Tuesday - Saturday 10 am-5 pm
Sunday - 2 pm-5 pm
Named 'Banksia' after the Banksia Rose, which graces the brick wall near the entrance, the museum is actually two houses joined together with the older section dating to 1840. The large brick portion was built in 1931 as a Winter Colony home by Willis Irvin for Mr. Richard Howe, who married into the Deering family. His initials are above the door.
The grand home, with 32 rooms, fifteen bathrooms and one ballroom, has been a boarding house, a college campus and a public library.
Permanent exhibits include Aiken County history, the story of Ellenton, education, ecology, and the Winter Colony. Throughout the year, there are at least ten additional special exhibits.
Also on the museum property is a one room schoolhouse, circa 1890's,
the Ergle log cabin from the early 1800's, William Gregg's buttery, a working watering trough, and a 1800's heliometer.
William Gregg Buttery
181 Redcliffe Road, Beech Island
Redcliffe's August 2014 Newsletter
Hours of Operation:
Grounds: 9am-6pm, Th-M
Office Hours: 11am-noon, daily
Tours: Th-M: 11am, 1pm, 3pm
Park admission is free.
$5, age 16 & up
$3, SC Seniors
$4, youth ages 6-15
Pets are allowed in most outdoor areas provided they are kept under physical restraint or on a leash not longer than six feet.
National Register of Historic Places
The former home of South Carolina Governor James Henry Hammond and three generations of his descendants. Together, Redcliffe and the Hammonds weathered war, political upheaval and economic calamity.

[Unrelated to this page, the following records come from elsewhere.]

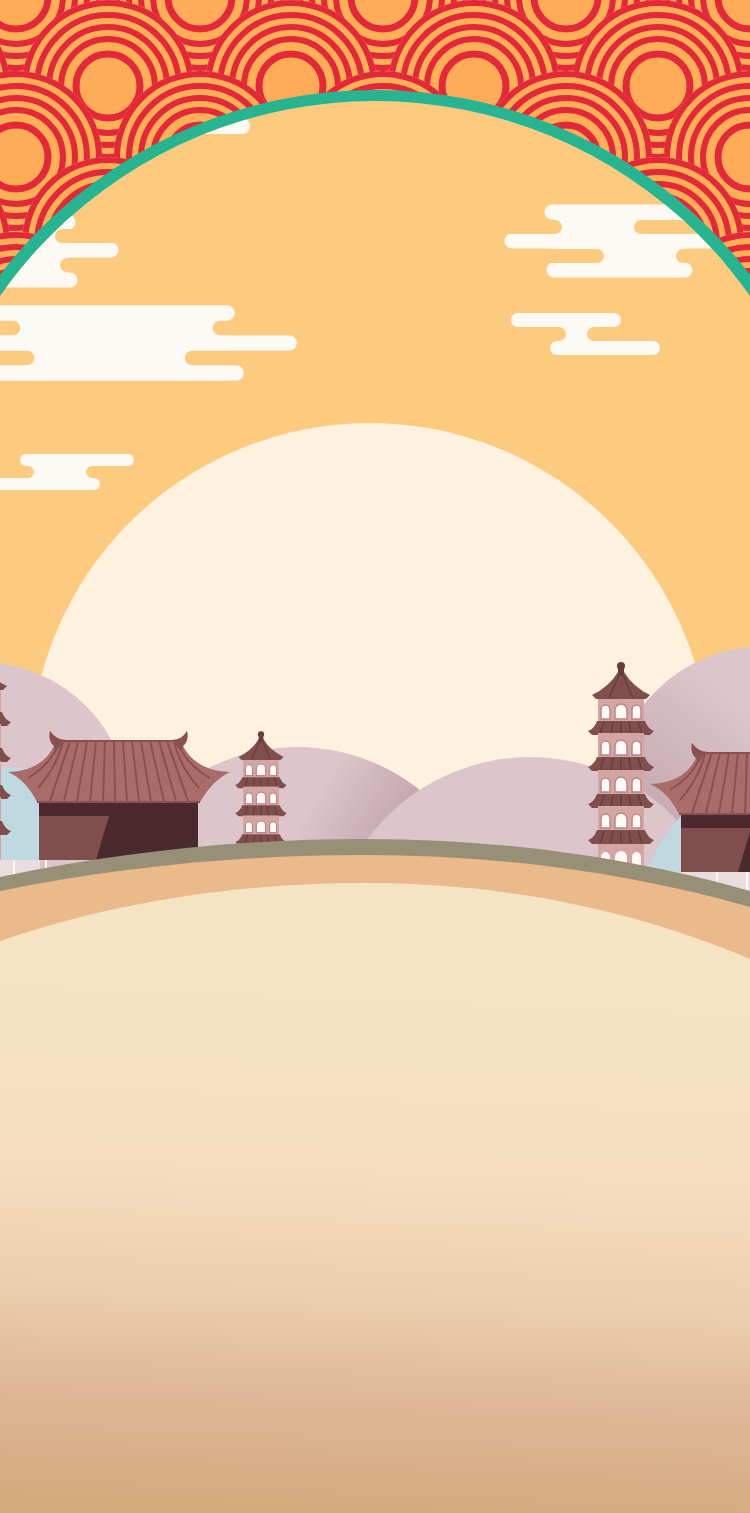
<!DOCTYPE html>
<html lang="en">
<head>
<meta charset="utf-8">
<title>Pagoda sunset backdrop</title>
<style>
:root {
  --wave-red: #e3283a;
  --wave-gold: #ffb057;
  --arch: #27b491;
  --sky: #fdcb80;
  --sun: #fef2df;
  --cloud: #fdf9f5;
  --hill: #dcc6cb;
  --hill-shade: #b797a0;
  --roof: #a96c69;
  --roof-line: #8a5050;
  --eave: #804f4d;
  --eave-line: #663c3c;
  --tower: #d3a6a3;
  --house-dark: #4a2a2f;
  --water: #c0d8e0;
  --wall: #eadde0;
  --wall-line: #fbf6f6;
  --olive: #989076;
  --path: #ebb98a;
}
html, body { margin: 0; overflow: hidden; }
svg { display: block; width: 750px; height: 1513px; }
.rings { fill: none; stroke: var(--wave-red); stroke-width: 6; }
.cloud { stroke: var(--cloud); fill: var(--cloud); stroke-linecap: round; }
.notch { stroke: var(--sky); fill: none; stroke-linecap: round; }
.roof { fill: var(--roof); }
.tiles { fill: none; stroke: var(--roof-line); stroke-width: 2; }
.eave { fill: var(--eave); }
.ribs { fill: none; stroke: var(--eave-line); stroke-width: 1.5; }
</style>
</head>
<body>
<svg viewBox="0 0 750 1513" role="img" aria-label="Sunset over pagodas and hills under a wave-patterned arch">
  <defs>
    <linearGradient id="hill-fill" x1="0.3" y1="0" x2="0.82" y2="0.32">
      <stop offset="0.45" stop-color="var(--hill)"/>
      <stop offset="1" stop-color="var(--hill-shade)"/>
    </linearGradient>
    <linearGradient id="side-hill-fill" x1="0.6" y1="0" x2="0.2" y2="0.5">
      <stop offset="0.4" stop-color="var(--hill)"/>
      <stop offset="1" stop-color="#c9adb5"/>
    </linearGradient>
    <linearGradient id="plain-fill" gradientUnits="userSpaceOnUse" x1="400" y1="883" x2="375" y2="1513">
      <stop offset="0" stop-color="#f5e4c4"/>
      <stop offset="0.25" stop-color="#f5e2c4"/>
      <stop offset="0.46" stop-color="#f6ddc0"/>
      <stop offset="0.66" stop-color="#ebcfae"/>
      <stop offset="0.82" stop-color="#deb897"/>
      <stop offset="1" stop-color="#d4a97c"/>
    </linearGradient>
    <clipPath id="sky-clip"><circle cx="375" cy="559" r="458"/></clipPath>

    <g id="wave">
      <circle r="86" fill="var(--wave-gold)"/>
      <g class="rings">
        <circle r="83"/><circle r="71"/><circle r="59"/><circle r="47"/>
        <circle r="32" stroke-width="7"/>
      </g>
      <circle r="28" fill="#ffab57"/>
    </g>
    <g id="wave-row">
      <use href="#wave" x="16"/><use href="#wave" x="200"/><use href="#wave" x="383"/>
      <use href="#wave" x="566"/><use href="#wave" x="750"/>
    </g>

    <g id="windows" fill="#fffaf7">
      <path d="M-19 43V32q4-8 8 0V43ZM-7 43V32q7-13 14 0V43ZM11 43V32q4-8 8 0V43Z" transform="translate(0 13)"/>
    </g>
    <g id="storey">
      <rect x="-23" y="34" width="46" height="26" fill="var(--tower)"/>
      <path d="M-20 56V47a4.5 5 0 0 1 9 0V56ZM-6 56V47a6 6 0 0 1 12 0V56ZM11 56V47a4.5 5 0 0 1 9 0V56Z" fill="#fffaf7" stroke="#bb8784" stroke-width="1.5"/>
      <path class="eave" d="M-24 58H24Q27 66 33 68L29 72H-29L-33 68Q-27 66-24 58Z"/>
      <path class="ribs" d="M-17 59L-21 71M-8 59L-10 71M0 59V71M8 59L10 71M17 59L21 71"/>
    </g>
    <g id="pagoda">
      <use href="#storey"/>
      <use href="#storey" y="36"/>
      <use href="#storey" y="73"/>
      <use href="#storey" y="109"/>
      <rect x="-23" y="181" width="46" height="28" fill="var(--tower)"/>
      <path d="M-20 209V194a4.5 5 0 0 1 9 0V209ZM-6 209V194a6 6 0 0 1 12 0V209ZM11 209V194a4.5 5 0 0 1 9 0V209Z" fill="#fffaf7"/>
      <path class="eave" d="M-3 9H3Q12 24 29 32L25 36H-25L-29 32Q-12 24-3 9Z"/>
      <path class="ribs" d="M-2 12L-12 35M2 12L12 35"/>
      <rect x="-3" y="1" width="6" height="12" rx="2" fill="var(--eave-line)"/>
      <circle cy="3" r="4" fill="var(--eave-line)"/>
    </g>

    <g id="house">
      <rect x="39" y="800" width="159" height="60" fill="var(--house-dark)"/>
      <path d="M39 816H109L96 860H39Z" fill="var(--eave)"/>
      <path class="roof" d="M50 731Q56 740 66 740H172Q182 740 187 731Q189 741 183 746Q196 771 230 772Q213 780 200 802H37Q26 780 8 772Q42 771 54 746Q48 741 50 731Z"/>
      <path class="tiles" d="M58 745Q50 765 28 778M63 742Q56 768 38 788M70 741L50 801M78 741L64 801M87 741L77 801M96 741L90 801M105 741L103 801M114 741L115 801M123 741L127 801M132 741L139 801M141 741L151 801M150 741L164 801M159 741L176 801M167 741L188 801M174 742Q181 768 199 788M179 745Q187 765 210 778"/>
      <path d="M50 731Q56 740 66 740H172Q182 740 187 731Q189 741 183 746Q181 749 184 754Q177 748 175 742H62Q60 748 53 754Q56 749 54 746Q48 741 50 731Z" fill="var(--roof-line)"/>
      <path d="M37 802H200" stroke="var(--roof-line)" stroke-width="2"/>
    </g>
  </defs>

  <g id="wave-pattern">
    <rect width="750" height="320" fill="var(--wave-gold)"/>
    <use href="#wave-row" x="-92" y="-75"/>
    <use href="#wave" x="842" y="-75"/>
    <use href="#wave-row" y="-3"/>
    <use href="#wave-row" x="-92" y="86"/>
    <use href="#wave-row" y="157"/>
    <use href="#wave-row" x="-92" y="243"/>
    <use href="#wave-row" y="318"/>
  </g>

  <g id="arch-and-sky">
    <circle cx="375" cy="563" r="473" fill="var(--arch)"/>
    <circle cx="375" cy="559" r="458" fill="var(--sky)"/>
    <rect y="559" width="750" height="330" fill="var(--sky)"/>
  </g>

  <circle id="sun" cx="370" cy="763" r="340" fill="var(--sun)"/>

  <g id="clouds" clip-path="url(#sky-clip)">
    <path class="cloud" stroke-width="16" d="M150 126H242"/>
    <g id="cloud-upper-left" stroke-width="15">
      <rect y="222" width="68" height="58" fill="var(--cloud)"/>
      <path class="cloud" d="M0 222H68M0 250H111M0 280H70"/>
      <path class="notch" d="M62 236H130M67 265H130" stroke-width="14"/>
    </g>
    <g id="cloud-large" stroke-width="15.5">
      <rect y="313" width="227" height="60" fill="var(--cloud)"/>
      <path class="cloud" d="M0 313H227M0 343H289M0 373H236"/>
      <path class="notch" d="M-9 328H13M-9 358H27M220 328H300M192 358H300" stroke-width="14.5"/>
    </g>
    <g id="cloud-small-left" stroke-width="12">
      <rect x="27" y="460" width="68" height="24" fill="var(--cloud)"/>
      <path class="cloud" d="M26 460H128M-5 484H94"/>
      <path class="notch" d="M0 472H28M92 472H130" stroke-width="12"/>
    </g>
    <g id="cloud-upper-right" stroke-width="15">
      <rect x="553" y="212" width="133" height="58" fill="var(--cloud)"/>
      <path class="cloud" d="M552 212H690M512 241H715M554 270H685"/>
      <path class="notch" d="M500 227H555M500 256H597M641 227H760M683 256H760" stroke-width="14"/>
    </g>
    <g id="cloud-small-right" stroke-width="14">
      <rect x="557" y="320" width="56" height="28" fill="var(--cloud)"/>
      <path class="cloud" d="M518 320H614M557 348H653"/>
      <path class="notch" d="M510 334H559M594 334H660" stroke-width="14"/>
    </g>
  </g>

  <g id="hills">
    <circle cx="-20" cy="812" r="150" fill="var(--hill)"/>
    <circle cx="765" cy="801" r="155" fill="url(#side-hill-fill)"/>
    <circle cx="297" cy="944" r="197" fill="url(#hill-fill)"/>
    <circle cx="530" cy="959" r="202" fill="var(--hill)"/>
  </g>

  <g id="village">
    <path d="M0 768H39V862H0Z" fill="var(--water)"/>
    <path d="M648 868Q664 830 690 808V874H648Z" fill="var(--water)"/>
    <use href="#pagoda" transform="translate(-22 654)"/>
    <use href="#pagoda" transform="translate(621 663)"/>
    <use href="#pagoda" transform="translate(261 732) scale(.78)"/>
    <path d="M0 860H198V890H0ZM640 872H750V900H640Z" fill="#d9c5ca"/>
    <path d="M0 860H40V890H0ZM681 872H750V900H681Z" fill="var(--wall)"/>
    <path d="M14 860V885M46 860V885M717 872V900M747 872V900" stroke="var(--wall-line)" stroke-width="2"/>
    <use href="#house"/>
    <use href="#house" x="642" y="12"/>
  </g>

  <g id="ground">
    <path d="M0 877C120 852 240 839 365 839C500 839 630 857 750 891V960H0Z" fill="var(--olive)"/>
    <path d="M0 891C120 867 240 855 365 855C500 855 630 873 750 907V1000H0Z" fill="var(--path)"/>
    <path d="M0 941C110 903 235 883 365 883C500 883 630 908 750 959V1513H0Z" fill="url(#plain-fill)"/>
  </g>
</svg>
</body>
</html>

James Henry Hammond's great-grandson, John Shaw Billings, began restoring the mansion to its 19th-century grandeur in 1935. Mr. Billings, once the editor of Time, Life, and Fortune magazines, donated the estate and its collections in 1973 to the people of South Carolina. The gift ensured that his family's beloved homeplace would be preserved.
Redcliffe Historic Barn Restoration